Read more “behind the book.”

War and Millie McGonigle #5

Buy War Bonds

What kinds of parallels do you see between Millie experiences in 1941 and what children are experiencing now?

Right now there is no impending war threatening our children, but there certainly is fear, confusion, and uncertainty about the future. Covid, unemployment, homelessness, political turmoil loom over us, and I expect our children are especially unsettled. I hope we all discover a place of peace, joy, and solace such as Millie found.

War and Millie McGonigleWar and Millie McGonigle, written by Karen Cushman and published by Alfred A. Knopf Books for Young Readers, is available on April 6, 2021, from your favorite bookseller and your closest library. 

Read more “behind the book.”

About a Boy

Will Sparrow's RoadWhy did I write a book about a boy? I had in mind a story about a child alone and on the road in Elizabethan England. I knew a girl likely would not survive there in those somewhat brutal times. And I don’t believe that in a world with so little privacy, she could successfully disguise herself as a boy for long. She wouldn’t have access to a private bedroom or dressing rooms or bathrooms. London did have one public restroom—a plank with 18-holes, emptying directly into the Thames River. In fact using the whole world as a toilet—streets, fields, the halls of great houses—was so common that a book of manners from 1731 stated that it was impolite to stop and greet someone who is urinating. So it had to be a boy, and Will Sparrow was born.
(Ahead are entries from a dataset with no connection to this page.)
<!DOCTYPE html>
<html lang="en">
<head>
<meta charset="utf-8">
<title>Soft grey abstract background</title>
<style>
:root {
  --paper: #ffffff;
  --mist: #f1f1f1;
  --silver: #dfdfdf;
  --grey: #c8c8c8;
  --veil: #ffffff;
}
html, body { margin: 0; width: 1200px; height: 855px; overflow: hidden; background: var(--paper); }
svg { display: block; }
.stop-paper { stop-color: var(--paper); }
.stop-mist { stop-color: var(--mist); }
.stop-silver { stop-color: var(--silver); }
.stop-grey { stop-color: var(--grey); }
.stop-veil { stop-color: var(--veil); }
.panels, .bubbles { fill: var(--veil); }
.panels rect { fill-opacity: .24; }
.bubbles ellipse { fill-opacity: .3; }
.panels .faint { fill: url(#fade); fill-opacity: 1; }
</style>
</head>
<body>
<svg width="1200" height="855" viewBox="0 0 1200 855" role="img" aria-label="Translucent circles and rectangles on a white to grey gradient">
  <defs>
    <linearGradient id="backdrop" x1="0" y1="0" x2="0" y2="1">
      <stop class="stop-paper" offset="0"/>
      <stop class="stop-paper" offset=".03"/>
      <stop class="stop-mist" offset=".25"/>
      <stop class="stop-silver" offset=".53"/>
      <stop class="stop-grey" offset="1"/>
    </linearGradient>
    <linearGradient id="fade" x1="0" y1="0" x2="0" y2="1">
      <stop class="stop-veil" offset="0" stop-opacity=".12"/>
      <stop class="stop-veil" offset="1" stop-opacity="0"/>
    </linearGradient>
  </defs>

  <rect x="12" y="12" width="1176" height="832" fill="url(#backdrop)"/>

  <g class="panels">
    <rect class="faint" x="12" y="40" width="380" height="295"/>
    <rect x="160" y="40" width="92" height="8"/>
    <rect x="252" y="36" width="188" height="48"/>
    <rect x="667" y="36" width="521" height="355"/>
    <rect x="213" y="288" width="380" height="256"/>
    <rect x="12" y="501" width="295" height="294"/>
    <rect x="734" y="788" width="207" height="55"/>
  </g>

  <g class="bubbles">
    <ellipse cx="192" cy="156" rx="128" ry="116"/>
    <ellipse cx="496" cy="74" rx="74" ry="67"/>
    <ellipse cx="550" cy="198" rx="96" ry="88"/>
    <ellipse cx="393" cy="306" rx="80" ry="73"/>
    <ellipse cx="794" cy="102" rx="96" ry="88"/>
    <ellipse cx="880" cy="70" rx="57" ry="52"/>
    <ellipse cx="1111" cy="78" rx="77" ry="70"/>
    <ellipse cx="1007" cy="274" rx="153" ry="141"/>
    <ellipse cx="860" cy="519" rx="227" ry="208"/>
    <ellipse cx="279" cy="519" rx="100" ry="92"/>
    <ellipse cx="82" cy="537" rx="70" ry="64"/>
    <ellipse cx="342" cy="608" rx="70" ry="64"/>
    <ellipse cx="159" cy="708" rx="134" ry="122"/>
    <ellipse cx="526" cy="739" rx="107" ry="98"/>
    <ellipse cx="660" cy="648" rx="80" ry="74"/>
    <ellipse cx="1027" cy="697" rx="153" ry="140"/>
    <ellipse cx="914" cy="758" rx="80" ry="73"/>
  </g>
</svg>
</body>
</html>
It was important to me to build a Will who was believable, true to his character, his gender, and his times. My first attempts made Will more like a girl in britches so I had to do a lot more research. I read books on psychology and child development. I spoke to boys and mothers of boys. I watched boys at the bus stop and my husband and his friends at play. The resulting Will has boundless energy, his voice is changing, he distrusts displays of emotion, and he longs to grow facial hair. But he lives in a time that was more chaotic and dangerous so he is extremely vulnerable. There was no concept of adolescence so a boy of thirteen, no longer a child, was considered a man, with the responsibilities of a man.  

I hope I have managed to construct a Will who is believable, not a stereotype, and wholly entertaining.  Let me know what you think.

This article originally appeared on the Green Bean Teen Queen blog.